About this exercise:
Check every line of the entries below for the word "tagline", and copy the ones that have it.
_____
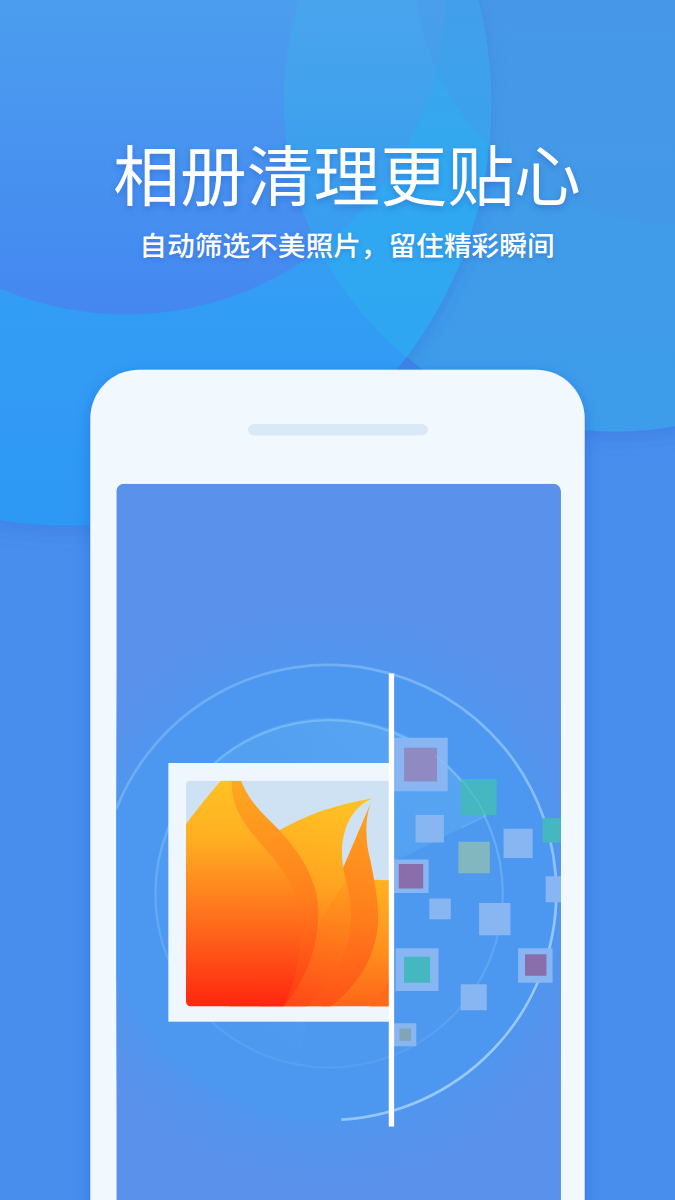
<!DOCTYPE html>
<html lang="zh-CN">
<head>
<meta charset="utf-8">
<title>相册清理更贴心</title>
<link rel="stylesheet" href="https://fonts.googleapis.com/css2?family=Noto+Sans+SC:wght@400;500&amp;display=swap">
<style>
:root {
  --base: #488eed;
  --sky: #4b9eef;
  --azure: #2d98f5;
  --violet: #4487f0;
  --teal-top: #4499e8;
  --teal: #3d9dea;
  --lens: #32a9f0;
  --phone: #f1f9ff;
  --speaker: #d9e9f6;
  --screen: #5a91eb;
  --frame: #eff6fd;
  --photo-sky: #cfe2f4;
  --pixel: #88b6f2;
  --plum: #8a6dab;
  --mauve: #8f8bc2;
  --green: #44b7c0;
  --sage: #82b7bf;
  --white: #fff;
}
* { margin: 0; padding: 0; box-sizing: border-box; }
html, body { width: 675px; height: 1200px; overflow: hidden; background: var(--base); }
.poster { position: relative; width: 675px; height: 1200px; overflow: hidden; font-family: "Noto Sans SC", sans-serif; color: var(--white); }
.artwork { position: absolute; inset: 0; width: 675px; height: 1200px; display: block; }
.headline, .tagline { position: absolute; white-space: nowrap; text-align: center; }
.headline { left: 97px; width: 500px; top: 132px; line-height: 80px; font-size: 66.8px; font-weight: 400; text-shadow: 0 3px 6px rgba(30, 80, 190, .38); }
.tagline { left: 97px; width: 500px; top: 224px; line-height: 40px; font-size: 27.7px; font-weight: 500; text-shadow: 0 2px 4px rgba(30, 80, 190, .3); }
.pixel { fill: var(--pixel); }
.plum { fill: var(--plum); }
.mauve { fill: var(--mauve); }
.green { fill: var(--green); }
.sage { fill: var(--sage); }
</style>
</head>
<body>
<main class="poster">
  <svg class="artwork" viewBox="0 0 882 1568" aria-hidden="true">
    <defs>
      <linearGradient id="azure-fill" gradientUnits="userSpaceOnUse" x1="0" y1="0" x2="0" y2="688">
        <stop offset="0" stop-color="#3fa2ee"/><stop offset=".58" stop-color="#339df4"/><stop offset="1" stop-color="var(--azure)"/>
      </linearGradient>
      <linearGradient id="violet-fill" gradientUnits="userSpaceOnUse" x1="0" y1="0" x2="0" y2="411">
        <stop offset="0" stop-color="var(--sky)"/><stop offset="1" stop-color="var(--violet)"/>
      </linearGradient>
      <linearGradient id="teal-fill" gradientUnits="userSpaceOnUse" x1="0" y1="0" x2="0" y2="563">
        <stop offset="0" stop-color="var(--teal-top)"/><stop offset="1" stop-color="var(--teal)"/>
      </linearGradient>
      <linearGradient id="lens-fill" gradientUnits="userSpaceOnUse" x1="0" y1="0" x2="0" y2="467">
        <stop offset="0" stop-color="#3ea4ed"/><stop offset=".45" stop-color="var(--lens)"/><stop offset="1" stop-color="#31a3f2"/>
      </linearGradient>
      <linearGradient id="overlap-fill" gradientUnits="userSpaceOnUse" x1="0" y1="0" x2="0" y2="360">
        <stop offset="0" stop-color="#49a4ec"/><stop offset=".6" stop-color="#3ca0ee"/><stop offset="1" stop-color="#389bf1"/>
      </linearGradient>
      <radialGradient id="halo-fill">
        <stop offset="0" stop-color="#4d98f0"/><stop offset=".74" stop-color="#4f96ef"/><stop offset="1" stop-color="#5a91eb" stop-opacity="0"/>
      </radialGradient>
      <linearGradient id="ring-stroke" x1="0" y1="0" x2="1" y2="1">
        <stop offset="0" stop-color="#9fd0fa" stop-opacity=".3"/><stop offset=".55" stop-color="#a9d2fb" stop-opacity=".6"/><stop offset="1" stop-color="#b8dafc" stop-opacity=".85"/>
      </linearGradient>
      <linearGradient id="inner-stroke" x1="0" y1="0" x2="0" y2="1">
        <stop offset="0" stop-color="#8fcaf7" stop-opacity=".55"/><stop offset="1" stop-color="#8fcaf7" stop-opacity=".12"/>
      </linearGradient>
      <linearGradient id="radar-fill" gradientUnits="userSpaceOnUse" x1="600" y1="960" x2="260" y2="1300">
        <stop offset="0" stop-color="#5aaaf2" stop-opacity=".75"/><stop offset="1" stop-color="#5aaaf2" stop-opacity="0"/>
      </linearGradient>
      <linearGradient id="flame-front" gradientUnits="userSpaceOnUse" x1="0" y1="1020" x2="0" y2="1315">
        <stop offset="0" stop-color="#ffc124"/><stop offset=".25" stop-color="#ffb022"/><stop offset=".62" stop-color="#ff6e1c"/><stop offset="1" stop-color="#ff2610"/>
      </linearGradient>
      <linearGradient id="flame-side" gradientUnits="userSpaceOnUse" x1="0" y1="1020" x2="0" y2="1315">
        <stop offset="0" stop-color="#ffa81f"/><stop offset=".5" stop-color="#ff811d"/><stop offset="1" stop-color="#ff3614"/>
      </linearGradient>
      <linearGradient id="petal-front" gradientUnits="userSpaceOnUse" x1="450" y1="1050" x2="400" y2="1315">
        <stop offset="0" stop-color="#ffc224"/><stop offset=".4" stop-color="#ffa520"/><stop offset="1" stop-color="#ff4716"/>
      </linearGradient>
      <linearGradient id="petal-side" gradientUnits="userSpaceOnUse" x1="480" y1="1045" x2="440" y2="1315">
        <stop offset="0" stop-color="#ffa520"/><stop offset=".55" stop-color="#ff7e1c"/><stop offset="1" stop-color="#ff5317"/>
      </linearGradient>
      <linearGradient id="petal-edge" gradientUnits="userSpaceOnUse" x1="0" y1="1147" x2="0" y2="1315">
        <stop offset="0" stop-color="#ffb321"/><stop offset=".5" stop-color="#ff951e"/><stop offset="1" stop-color="#ff6519"/>
      </linearGradient>
      <filter id="soft-shadow" x="-20%" y="-20%" width="140%" height="140%">
        <feDropShadow dx="0" dy="8" stdDeviation="12" flood-color="#2f6fdc" flood-opacity=".4"/>
      </filter>
      <filter id="phone-shadow" x="-20%" y="-20%" width="140%" height="140%">
        <feDropShadow dx="0" dy="6" stdDeviation="9" flood-color="#2458d8" flood-opacity=".55"/>
      </filter>
      <circle id="azure-disc" cx="90" cy="135" r="552"/>
      <circle id="violet-disc" cx="165" cy="-6" r="417"/>
      <circle id="teal-disc" cx="805" cy="130" r="434"/>
      <clipPath id="in-azure"><use href="#azure-disc"/></clipPath>
      <clipPath id="in-teal"><use href="#teal-disc"/></clipPath>
      <clipPath id="in-screen"><rect x="152" y="632" width="581" height="960" rx="10"/></clipPath>
      <clipPath id="in-photo"><path d="M249 1020H509V1315H250Q243 1315 243 1308V1026Q243 1020 249 1020Z"/></clipPath>
    </defs>

    <g id="backdrop">
      <rect width="882" height="1568" fill="var(--base)"/>
      <use href="#teal-disc" fill="url(#teal-fill)" filter="url(#soft-shadow)"/>
      <use href="#azure-disc" fill="url(#azure-fill)" filter="url(#soft-shadow)"/>
      <use href="#violet-disc" fill="url(#violet-fill)"/>
      <g clip-path="url(#in-azure)">
        <use href="#teal-disc" fill="url(#lens-fill)"/>
      </g>
      <g clip-path="url(#in-teal)">
        <use href="#violet-disc" fill="url(#overlap-fill)"/>
        <circle cx="882" cy="-50" r="342" fill="#4c96e8" opacity=".3"/>
        <g clip-path="url(#in-azure)"><circle cx="600" cy="470" r="206" fill="#2fadf0" opacity=".35"/></g>
      </g>
    </g>

    <g id="phone">
      <rect x="118" y="483" width="646" height="1200" rx="64" fill="var(--phone)" filter="url(#phone-shadow)"/>
      <rect x="324" y="554" width="235" height="15" rx="7.5" fill="var(--speaker)"/>
      <g clip-path="url(#in-screen)">
        <rect x="152" y="632" width="581" height="940" fill="var(--screen)"/>

        <g id="radar">
          <circle cx="430" cy="1168" r="402" fill="url(#halo-fill)"/>
          <circle cx="429" cy="1168" r="298" fill="#4b98f0" opacity=".65"/>
          <circle cx="430" cy="1168" r="228" fill="#539cf0" opacity=".35"/>
          <path d="M430 1168L635 1066A228 228 0 0 0 202 1168A228 228 0 0 0 390 1392Z" fill="url(#radar-fill)"/>
          <circle cx="430" cy="1168" r="227" fill="none" stroke="url(#inner-stroke)" stroke-width="3"/>
          <path d="M152 1057A298 298 0 0 1 727 1168A298 298 0 0 1 446 1463" fill="none" stroke="url(#ring-stroke)" stroke-width="3.5"/>
        </g>

        <g id="scattered-pixels">
          <path class="pixel" d="M515 964h70v70h-70zM543 1065h37v36h-37zM658 1083h38v38h-38zM515 1123h45v44h-45zM713 1145h34v34h-34zM561 1174h28v27h-28zM626 1180h41v42h-41zM517 1239h56v56h-56zM677 1239h45v45h-45zM602 1286h34v34h-34zM514 1337h30v30h-30z"/>
          <path class="mauve" d="M528 977h43v44h-43z"/>
          <path class="plum" d="M521 1129h32v32h-32zM686 1247h28v28h-28z"/>
          <path class="green" d="M602 1018h47v47h-47zM709 1069h34v32h-34zM528 1250h34v34h-34z"/>
          <path class="sage" d="M599 1100h41v41h-41z"/>
          <path d="M522 1344h15v16h-15z" fill="#80a5b4"/>
          <path d="M568 987Q610 1018 635 1066L602 1082" fill="none" stroke="#8fcaf7" stroke-opacity=".28" stroke-width="2"/>
        </g>

        <g id="photo-print">
          <rect x="220" y="997" width="290" height="338" fill="var(--frame)"/>
          <g clip-path="url(#in-photo)">
            <rect x="243" y="1020" width="267" height="296" fill="var(--photo-sky)"/>
            <path d="M470 1147Q490 1151 510 1150V1316H420Z" fill="url(#petal-edge)"/>
            <path d="M510 1277Q502 1299 484 1316H510Z" fill="#ff6a18"/>
            <path d="M487 1043C476 1067 477 1099 484 1124C489 1150 495 1178 494 1205C491 1252 468 1287 431 1316H370C410 1260 420 1190 450 1130Z" fill="url(#petal-side)"/>
            <path d="M487 1043C448 1060 440 1108 452 1150C468 1210 455 1270 400 1316H340L330 1110L365 1085C401 1064 440 1051 487 1043Z" fill="url(#petal-front)"/>
            <path d="M452 1150C468 1210 466 1270 431 1316H372C397 1288 416 1250 417 1205Z" fill="url(#petal-side)" opacity=".35"/>
            <path d="M300 1020H315C326 1049 344 1063 365 1085C396 1119 416 1153 416 1193C416 1240 398 1282 370 1316H300Z" fill="url(#flame-side)"/>
            <path d="M243 1077C261 1053 274 1037 289 1020H303C301 1046 312 1068 335 1096C372 1138 394 1163 393 1215C392 1253 386 1286 370 1316H243Z" fill="url(#flame-front)"/>
          </g>
        </g>

        <rect id="scan-line" x="508" y="880" width="7" height="592" fill="var(--white)"/>
      </g>
    </g>
  </svg>
  <h1 class="headline">相册清理更贴心</h1>
  <p class="tagline">自动筛选不美照片，留住精彩瞬间</p>
</main>
</body>
</html>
_____
Solution to this task:
.headline, .tagline { position: absolute; white-space: nowrap; text-align: center; }
.tagline { left: 97px; width: 500px; top: 224px; line-height: 40px; font-size: 27.7px; font-weight: 500; text-shadow: 0 2px 4px rgba(30, 80, 190, .3); }
  <p class="tagline">自动筛选不美照片，留住精彩瞬间</p>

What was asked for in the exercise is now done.